During the week of 14-18 September the IU led a delegation of 15 UK universities to Ecuador and Peru. The delegation was organised with support from the UK Foreign & Commonwealth Office.
The objective of this visit was to present UK higher education as the 'partner of choice' in the delivery of education reform programmes which are without precedent in scale or ambition for either country. Ecuador will commit 2.16% of GDP to its higher education sector alone in 2015, while Peru - confronting a decades-long absence of the state from HE - is also correcting sustained underinvestment; expenditure in education (primary, secondary and tertiary combined) and will hit a record high of 3.5% of GDP in 2015, with a target to increase this to 6.0% of GDP by 2030.
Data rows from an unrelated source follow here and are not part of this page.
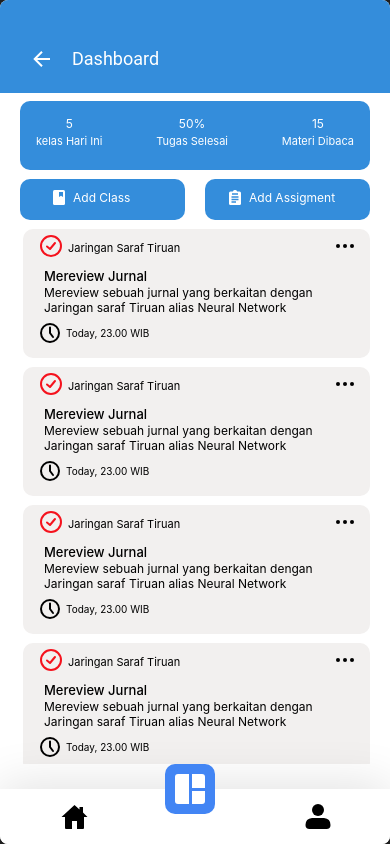
<!DOCTYPE html>
<html lang="id">
<head>
<meta charset="utf-8">
<title>Dashboard</title>
<style>
:root {
  --blue: #348ddb;
  --accent: #4285f4;
  --card: #f2f0ef;
  --red: #f5121d;
  --ink: #000;
  --paper: #fff;
}
* { box-sizing: border-box; margin: 0; padding: 0; }
html, body { width: 390px; height: 844px; overflow: hidden; background: #1e1e1e; }
body { font-family: Inter, "Open Sans", sans-serif; color: var(--ink); }
a { color: inherit; text-decoration: none; }
svg { display: block; flex: none; }
.screen {
  position: relative; width: 390px; height: 844px; overflow: hidden;
  display: flex; flex-direction: column;
  background: var(--paper); border-radius: 8px;
}
.topbar {
  flex: none; height: 93px; padding: 24px 30px 0; display: flex; align-items: center; gap: 18px;
  background: var(--blue); color: var(--paper);
}
.topbar h1 { font: 400 18px/24px Roboto, sans-serif; }
.stats {
  flex: none; height: 69px; margin: 8px 20px 0; padding: 15px 16px 0;
  display: flex; justify-content: space-between;
  background: var(--blue); color: var(--paper); border-radius: 10px;
  text-align: center; list-style: none;
}
.stats li { font-size: 11px; line-height: 19px; }
.stats strong { display: block; font-weight: 400; font-size: 12px; line-height: 16px; }
.actions { flex: none; display: grid; grid-template-columns: 165px 165px; gap: 20px; margin: 9px 20px 0; }
.action {
  height: 41px; padding: 0 0 4px 33px; display: flex; align-items: center; gap: 8px;
  background: var(--blue); color: var(--paper); border-radius: 10px; font-size: 12px;
}
.action.assignment { padding-left: 24px; gap: 8px; }
.tasks {
  flex: none; height: 535px; margin: 9px 20px 0 23px; overflow: hidden;
  display: flex; flex-direction: column; gap: 9px;
}
.task { flex: none; height: 129px; padding: 5px 16px 0; background: var(--card); border-radius: 10px; }
.task header { display: flex; align-items: center; height: 24px; }
.task header span { flex: 1; margin: 3px 0 0 5px; font-size: 11px; line-height: 16px; }
.task h2 { margin: 9px 0 0 5px; font-weight: 500; font-size: 13px; line-height: 18px; }
.task p { margin: 0 0 0 5px; font-size: 12px; line-height: 15px; white-space: nowrap; }
.task footer { display: flex; align-items: center; gap: 5px; height: 24px; margin-top: 6px; font-size: 10px; }
.tabbar {
  position: absolute; left: 0; bottom: 0; width: 390px; height: 55px; padding: 0 59px 0 61px;
  display: flex; justify-content: space-between; align-items: center;
  background: var(--paper); box-shadow: 0 -2px 50px rgba(0, 0, 0, .13);
}
.tab-dashboard {
  position: absolute; left: 165px; top: -25px; width: 50px; height: 50px;
  display: grid; place-items: center; background: var(--accent); border-radius: 10px;
}
</style>
</head>
<body>
<svg width="0" height="0" style="position:absolute" aria-hidden="true">
  <defs>
    <g id="check" fill="none" stroke="#f5121d" stroke-width="2" stroke-linecap="round" stroke-linejoin="round">
      <circle cx="12" cy="12" r="10"/>
      <path d="M8 12.5 L11 15 L16 9"/>
    </g>
    <g id="more"><circle cx="2" cy="3" r="2"/><circle cx="9" cy="3" r="2"/><circle cx="16" cy="3" r="2"/></g>
    <g id="clock" fill="none" stroke="#000" stroke-width="2" stroke-linecap="round" stroke-linejoin="round">
      <circle cx="11" cy="11" r="9"/>
      <path d="M11 5.5 V11 L14 15"/>
    </g>
  </defs>
</svg>
<main class="screen">
  <header class="topbar">
    <a href="#" aria-label="Kembali">
      <svg width="24" height="24" viewBox="0 0 24 24" fill="none" stroke="currentColor" stroke-width="2"><path d="M20 12 H5 M12 4.7 L4.7 12 L12 19.3"/></svg>
    </a>
    <h1>Dashboard</h1>
  </header>

  <ul class="stats">
    <li><strong>5</strong>kelas Hari Ini</li>
    <li><strong>50%</strong>Tugas Selesai</li>
    <li><strong>15</strong>Materi Dibaca</li>
  </ul>

  <nav class="actions">
    <a class="action" href="#">
      <svg width="12" height="15" viewBox="0 0 12 15"><rect width="12" height="15" rx="1.5" fill="#fff"/><path d="M6 2 H10 V7 L8 5.8 L6 7 Z" fill="#348ddb"/></svg>
      Add Class
    </a>
    <a class="action assignment" href="#">
      <svg width="12" height="15" viewBox="0 0 12 15"><rect y="1.5" width="12" height="13.5" rx="1.5" fill="#fff"/><rect x="4" width="4" height="3" rx="1.5" fill="#fff"/><path d="M3 4 H9 M2.5 7 H9.5 M2.5 9.5 H9.5 M2.5 12 H7" stroke="#348ddb" stroke-width="1.3"/></svg>
      Add Assigment
    </a>
  </nav>

  <section class="tasks">
    <article class="task">
      <header><svg width="24" height="24"><use href="#check"/></svg><span>Jaringan Saraf Tiruan</span><svg width="18" height="6"><use href="#more"/></svg></header>
      <h2>Mereview Jurnal</h2>
      <p>Mereview sebuah jurnal yang berkaitan dengan<br>Jaringan saraf Tiruan alias Neural Network</p>
      <footer><svg width="22" height="22"><use href="#clock"/></svg>Today, 23.00 WIB</footer>
    </article>
    <article class="task">
      <header><svg width="24" height="24"><use href="#check"/></svg><span>Jaringan Saraf Tiruan</span><svg width="18" height="6"><use href="#more"/></svg></header>
      <h2>Mereview Jurnal</h2>
      <p>Mereview sebuah jurnal yang berkaitan dengan<br>Jaringan saraf Tiruan alias Neural Network</p>
      <footer><svg width="22" height="22"><use href="#clock"/></svg>Today, 23.00 WIB</footer>
    </article>
    <article class="task">
      <header><svg width="24" height="24"><use href="#check"/></svg><span>Jaringan Saraf Tiruan</span><svg width="18" height="6"><use href="#more"/></svg></header>
      <h2>Mereview Jurnal</h2>
      <p>Mereview sebuah jurnal yang berkaitan dengan<br>Jaringan saraf Tiruan alias Neural Network</p>
      <footer><svg width="22" height="22"><use href="#clock"/></svg>Today, 23.00 WIB</footer>
    </article>
    <article class="task">
      <header><svg width="24" height="24"><use href="#check"/></svg><span>Jaringan Saraf Tiruan</span><svg width="18" height="6"><use href="#more"/></svg></header>
      <h2>Mereview Jurnal</h2>
      <p>Mereview sebuah jurnal yang berkaitan dengan<br>Jaringan saraf Tiruan alias Neural Network</p>
      <footer><svg width="22" height="22"><use href="#clock"/></svg>Today, 23.00 WIB</footer>
    </article>
  </section>

  <nav class="tabbar">
    <a href="#" aria-label="Beranda">
      <svg width="27" height="26" viewBox="0 0 27 26"><path d="M13.5 1 L18.5 5.5 V3 H22 V8.6 L26.5 13 H23 V24 Q23 25 22 25 H16 V17 H11 V25 H5 Q4 25 4 24 V13 H0.5 Z"/></svg>
    </a>
    <a class="tab-dashboard" href="#" aria-label="Dashboard">
      <svg width="30" height="30" viewBox="0 0 30 30" fill="#fff"><path d="M3 0 H14 V30 H3 Q0 30 0 27 V3 Q0 0 3 0 Z"/><path d="M17 0 H27 Q30 0 30 3 V14 H17 Z"/><path d="M17 17 H30 V27 Q30 30 27 30 H17 Z"/></svg>
    </a>
    <a href="#" aria-label="Profil">
      <svg width="26" height="26" viewBox="0 0 26 26"><circle cx="13" cy="6" r="6"/><path d="M7 14 H19 Q25.5 14.5 25.5 21 Q25.5 25 21.5 25 H4.5 Q0.5 25 0.5 21 Q0.5 14.5 7 14 Z"/></svg>
    </a>
  </nav>
</main>
</body>
</html>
The UK delegation included the Vice-Chancellors of the universities of Greenwich, Reading and Abertay, as well as Pro-Vice-Chancellors and other senior representatives of Nottingham, UEA, Leicester, Heriot-Watt, Anglia Ruskin, Newcastle, Brunel, Goldsmiths, Lancaster, St Mary's Twickenham and Southampton. The delegation was led by Professor Colin Grant, Pro-Vice-Chancellor (Internationalisation) of the University of Bath, and Chair of the IU's Latin America Community of Practice. The range of UK institutions, each with its own distinctive strengths, enabled us to make a compelling case to officials in Quito and Lima for governments to look beyond the world rankings when seeking UK partners. UK delegates had the opportunity to meet with over 30 highly regarded Peruvian and Ecuadorian universities during the week, as well as representatives from the private sector.
Teacher training, the effects of climate change on marine ecosystems, satellite remote sensing technologies, university-industry engagement, and other specialist areas too numerous to mention were among those which emerged from wide-ranging discussions - first at Quito's 3,000m elevation (which took its toll on some among our UK group), and latterly at less lofty heights in Lima. A plethora of new national initiatives encompassing -- SME competitiveness (Peru), the transformation of mental health treatment (Ecuador), and English language learning in public schools (both), made for rich conversations with over a dozen government ministers and vice-ministers across the five day programme.
Officials in both countries recognise that international cooperation will be essential in the achievement of a stronger domestic research base, and particularly in the training of a critical mass of PhD-qualified staff (both countries have a very low proportion of PhD-qualified academics and researchers and have set targets to increase this).
Training of postgraduates in the UK will help to boost research cooperation in the medium term, and the IU will be supporting this directly through a new programme agreed with the national Peruvian scholarship agency PRONABEC - to support Peruvian applicants wishing to pursue Masters and PhD study in the UK. We celebrated the launch of this fully-funded scholarship scheme at a reception hosted by the British Ambassador in Peru during our mission, and held operational meetings with agency staff to agree next steps. IU staff will attend the PRONABEC fair in Lima which takes place at the end of October 2015 to promote the new student support service.
The IU is a small team and we focus our efforts where we believe we can add the greatest value, particularly in those locations where UK higher education is less well represented, or remains poorly understood. Working with colleagues operating on the ground - including FCO, UKTI, British Council, and our counterpart organisations overseas - we see particular value in helping UK institutions to build contact networks, and knowledge of the local context, where this does not already exist.
Our focus on Ecuador and Peru forms part of a wider commitment by the International Unit to work to strengthen links between UK universities and Latin America. Currently the region accounts for 6% of the world's globally mobile students, but only 1% of international students in the UK. Institutional partnerships are growing - especially in countries such as Brazil, Mexico, Chile and Colombia - but remain comparatively underdeveloped across the piece. As we were keen to point out during this mission, on average the UK represents a cheaper study destination than the USA (a popular choice for Latin American students considering overseas study), our research impact is greater, and independent evidence confirms that we are among the highest performing sectors for university-business links in the world.
We hope that this IU delegation, and the resulting follow-up, will play a part in transforming the UK HE sector's relationship with Ecuador and Peru - helping our universities to be more visible, better understood, and committed 'partners of choice' for both countries as they continue on a path of educational transformation. We welcome interest from across the UK HE sector in supporting our work with Ecuador and Peru during the months ahead.